Disc flinging (Scheibenschlagen) is practiced in several Vorarlberg communities on the first Sunday of Lent. Special discs made of alder or birch are mounted on 70-to-100 cm long hazel branches, made to glow in the so-called Vorfeuer (preliminary fire), and then shot off of the branches with the help of a small, tilted wooden bench. In a successful shot, the glowing disc traces a luminous arc through the dark night sky. Each shooter attempts to shoot his disc as far and/or as accurately as possible. As they shoot, statements are called out that mention specific people from the community by name- honoring them, making fun of them, or even exposing secret romantic liaisons.

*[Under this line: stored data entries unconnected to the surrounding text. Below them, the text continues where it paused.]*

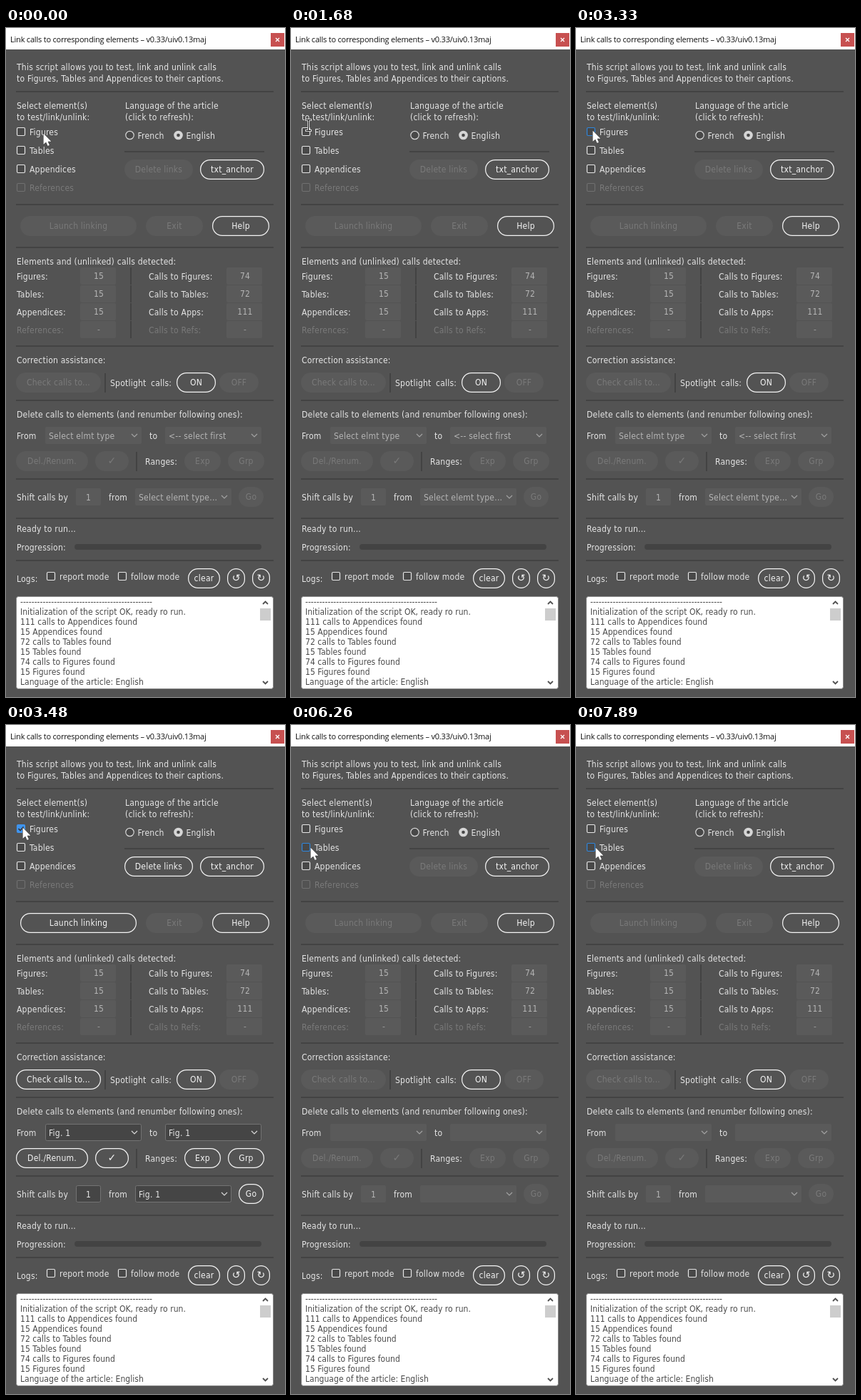
Animation, 391 px wide and 936 px high, one loop 8 s. Source, as an HTML page with a canvas:

```html
<!DOCTYPE html>
<html lang="en">
<head>
<meta charset="utf-8">
<title>Link calls</title>
<style>
html, body { margin: 0; width: 100%; height: 100%; overflow: hidden; background: #535353; }
canvas { display: block; }
</style>
</head>
<body>
<canvas id="stage" width="391" height="936"></canvas>
<script>
const ctx = document.getElementById('stage').getContext('2d');
const LOOP = 8000;
const UI = '12px "DejaVu Sans Condensed", "Noto Sans", sans-serif';
const TITLE = '11px "Open Sans", "Noto Sans", sans-serif';
const SYMBOL = '14px "DejaVu Sans", sans-serif';
const BG = '#535353', INK = '#e6e6e6', DIM = '#7a7a7a', RULE = '#434343';
const PALE = '#5a5a5a', BLUE = '#3f94ee';

// time, x, y, shape
const moves = [
  [0, 52, 147], [560, 51, 147], [1240, 50, 147], [1380, 45, 144],
  [1530, 37, 132, 'beam'], [1680, 20, 127, 'beam'], [3050, 23, 143],
  [5740, 25, 160], [5860, 27, 171]
];

// time, figures box, tables box, dropdown texts, controls enabled
const first = ['Select elmt type', '<-- select first', 'Select elemt type...'];
const blank = ['', '', ''];
const states = [
  [0, '', '', first, false],
  [3050, 'hover', '', first, false],
  [3330, 'focus', '', first, false],
  [3480, 'checked', '', Array(3).fill('Fig. 1'), true],
  [5180, 'focus', '', blank, false],
  [5860, 'focus', 'hover', blank, false],
  [6260, '', 'focus', blank, false],
  [6380, '', 'checked', Array(3).fill('Table 1'), true],
  [7890, '', 'focus', blank, false]
];

const at = (list, t) => list.filter(row => row[0] <= t).pop();

function text(str, x, y, color = INK, align = 'left', font = UI, gap = 0.23) {
  ctx.font = font;
  ctx.letterSpacing = gap + 'px';
  ctx.textAlign = align;
  ctx.fillStyle = color;
  ctx.fillText(str, x, y);
}

function rect(x, y, w, h, color) {
  ctx.fillStyle = color;
  ctx.fillRect(x, y, w, h);
}

function round(x, y, w, h, r, fill, stroke, line = 1) {
  ctx.beginPath();
  ctx.roundRect(x, y, w, h, r);
  if (fill) { ctx.fillStyle = fill; ctx.fill(); }
  if (stroke) { ctx.strokeStyle = stroke; ctx.lineWidth = line; ctx.stroke(); }
}

function path(points, color, width, close) {
  ctx.beginPath();
  points.forEach(([x, y]) => ctx.lineTo(x, y));
  if (close) ctx.closePath();
  ctx.strokeStyle = color;
  ctx.lineWidth = width;
  ctx.stroke();
}

function button(label, x, y, w, on = true, font = UI) {
  if (on) round(x + 0.6, y + 0.6, w - 1.2, 26.8, 13.4, null, '#f4f4f4', 1.2);
  else round(x, y, w, 28, 14, PALE);
  text(label, x + w / 2, y + 18, on ? '#f4f4f4' : DIM, 'center', font);
}

function check(x, y, mode) {
  const stroke = { focus: '#2f86dd', checked: BLUE, off: '#707070', hover: '#ffffff' }[mode] || INK;
  const fill = mode === 'checked' ? BLUE : mode === 'off' ? null : '#484848';
  round(x + 0.5, y + 0.5, 11, 11, 1.5, fill, stroke, 1.2);
  if (mode === 'checked') path([[x + 2.5, y + 6], [x + 5, y + 8.5], [x + 9.5, y + 3.5]], '#303030', 1.6);
}

function option(label, x, y, mode) {
  check(x, y, mode);
  text(label, x + 18, y + 11, mode === 'off' ? DIM : INK);
}

function radio(label, x, y, on) {
  ctx.beginPath();
  ctx.arc(x, y, 5.7, 0, 7);
  ctx.fillStyle = on ? '#d6d6d6' : '#484848';
  ctx.fill();
  ctx.strokeStyle = '#d6d6d6';
  ctx.lineWidth = 1.2;
  ctx.stroke();
  if (on) {
    ctx.beginPath();
    ctx.arc(x, y, 2.3, 0, 7);
    ctx.fillStyle = '#484848';
    ctx.fill();
  }
  text(label, x + 11, y + 5);
}

function field(x, y, w, on) {
  if (on) round(x + 0.5, y + 0.5, w - 1, 23, 2, '#454545', '#737373');
  else round(x, y, w, 24, 2, PALE);
}

function menu(label, x, y, w, on) {
  field(x, y, w, on);
  text(label, x + 5, y + 17, on ? INK : '#b4b4b4');
  const cx = x + w - 10, cy = y + 10;
  path([[cx - 4, cy], [cx, cy + 4], [cx + 4, cy]], on ? '#d8d8d8' : '#a2a2a2', 1.2);
}

function titleBar() {
  rect(0, 0, 391, 30, '#ffffff');
  text('Link calls to corresponding elements – v0.33/uiv0.13maj', 6, 20, '#111111', 'left', TITLE, -0.2);
  rect(371, 7, 19, 19, '#c75050');
  path([[378, 14], [383, 19]], '#ffffff', 1.3);
  path([[383, 14], [378, 19]], '#ffffff', 1.3);
}

function counts() {
  text('Elements and (unlinked) calls detected:', 15, 331);
  const rows = [
    ['Figures:', '15', 'Calls to Figures:', '74'],
    ['Tables:', '15', 'Calls to Tables:', '72'],
    ['Appendices:', '15', 'Calls to Apps:', '111'],
    ['References:', '-', 'Calls to Refs:', '-']
  ];
  rows.forEach(([a, n, b, m], i) => {
    const y = 335 + i * 25, color = i < 3 ? INK : DIM, num = i < 3 ? '#b4b4b4' : '#999999';
    field(104, y, 50, false);
    field(309, y, 50, false);
    rect(174, y, 2, 24, RULE);
    text(a, 15, y + 17, color);
    text(b, 200, y + 17, color);
    text(n, 130, y + 16, num, 'center');
    text(m, 335, y + 16, num, 'center');
  });
}

function logs() {
  text('Logs:', 15, 775);
  option('report mode', 57, 761);
  option('follow mode', 157, 761);
  button('clear', 255, 756, 45);
  button('↺', 310, 756, 25, true, SYMBOL);
  button('↻', 345, 756, 25, true, SYMBOL);
  round(14.5, 795.5, 360, 129, 3, '#ffffff', '#8a8a8a');
  ctx.save();
  ctx.beginPath();
  ctx.rect(15, 796, 340, 127);
  ctx.clip();
  const lines = ['-'.repeat(47), 'Initialization of the script OK, ready ro run.',
    '111 calls to Appendices found', '15 Appendices found', '72 calls to Tables found',
    '15 Tables found', '74 calls to Figures found', '15 Figures found',
    'Language of the article: English', 'Initialization of the script started'];
  lines.forEach((line, i) => text(line, 20, 807 + i * 14, '#4a4a4a', 'left', UI, 0.04));
  ctx.restore();
  path([[360, 806], [363.5, 802.5], [367, 806]], '#505050', 1.8);
  path([[360, 914], [363.5, 917.5], [367, 914]], '#505050', 1.8);
  rect(356, 812, 15, 17, '#cdcdcd');
}

function cursor(x, y, shape) {
  if (shape === 'beam') {
    const bars = (pad, color) => {
      rect(x + 4 - pad, y + 1 - pad, 1 + 2 * pad, 16 + 2 * pad, color);
      for (const by of [1, 16]) rect(x + 1 - pad, y + by - pad, 7 + 2 * pad, 1 + 2 * pad, color);
    };
    bars(1, '#d8d8d8');
    bars(0, '#111111');
    return;
  }
  const tip = [[0, 0], [0, 15.5], [3.6, 12.2], [6, 17.5], [8.5, 16.4], [6.2, 11.2], [11, 11.2]];
  path(tip.map(([a, b]) => [x + a + 0.5, y + b + 0.5]), '#222222', 1, true);
  ctx.fillStyle = '#ffffff';
  ctx.fill();
}

function draw(t) {
  const [, fig, tab, picks, on] = at(states, t);
  rect(0, 0, 391, 936, BG);
  titleBar();

  for (const y of [88, 246, 306, 444, 520, 630, 685, 744]) rect(14, y, 361, 2, RULE);
  rect(166, 172, 196, 2, RULE);

  text('This script allows you to test, link and unlink calls', 15, 59);
  text('to Figures, Tables and Appendices to their captions.', 15, 75);
  text('Select element(s)', 15, 113);
  text('to test/link/unlink:', 15, 129);
  text('Language of the article', 167, 113);
  text('(click to refresh):', 167, 129);
  option('Figures', 15, 139, fig);
  option('Tables', 15, 165, tab);
  option('Appendices', 15, 191);
  option('References', 15, 217, 'off');
  radio('French', 173.5, 150, false);
  radio('English', 241.5, 150, true);
  button('Delete links', 166, 184, 96, on);
  button('txt_anchor', 272, 184, 90);
  button('Launch linking', 20, 263, 163, on);
  button('Exit', 196, 263, 80, false);
  button('Help', 289, 263, 80);

  counts();

  text('Correction assistance:', 15, 469);
  button('Check calls to...', 14, 482, 119, on);
  rect(138, 483, 2, 27, RULE);
  text('Spotlight', 146, 501);
  text('calls:', 203, 501);
  button('ON', 239, 482, 55);
  button('OFF', 299, 482, 55, false);

  text('Delete calls to elements (and renumber following ones):', 15, 545);
  text('From', 15, 575);
  menu(picks[0], 55, 558, 135, on);
  text('to', 201, 575);
  menu(picks[1], 223, 558, 135, on);
  button('Del./Renum.', 14, 592, 101, on);
  button('✓', 125, 592, 47, on, SYMBOL);
  rect(182, 593, 2, 27, RULE);
  text('Ranges:', 195, 611);
  button('Exp', 250, 592, 51, on);
  button('Grp', 311, 592, 51, on);

  text('Shift calls by', 15, 661);
  field(98, 644, 35, on);
  text('1', 115.5, 661, on ? INK : '#b4b4b4', 'center');
  text('from', 144, 661);
  menu(picks[2], 181, 644, 135, on);
  button('Go', 326, 642, 35, on);

  text('Ready to run...', 15, 705);
  text('Progression:', 15, 731);
  round(96, 722, 262, 8, 4, '#434343');
  logs();

  const [, x, y, shape] = at(moves, t);
  cursor(x, y, shape);
}

const start = performance.now();
function tick() {
  draw((performance.now() - start) % LOOP);
  requestAnimationFrame(tick);
}
tick();
</script>
</body>
</html>
```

Disc flingers can often be young men, teens and schoolchildren, but are above all members of groups such as so-called fire guilds (Funkenzünfte).
It is no longer possible to ascertain the exact origins of this practice. Historical sources on disc flinging exist from as far back as the 17th century, though these actually often describe bans on the practice due to its being a fire hazard. There are several 19th-century sources, however, that deal with disc-flinging out of an interest in folk traditions. In several communities, the sayings (Scheibensprüche) that are recited simultaneously with the discs launch have faded into obscurity. In Gortipohl, for instance, Scheibensprüche are documented up to the 1920s. But the communities of Beschling and Nenzing, on the other hand, have preserved them to this day.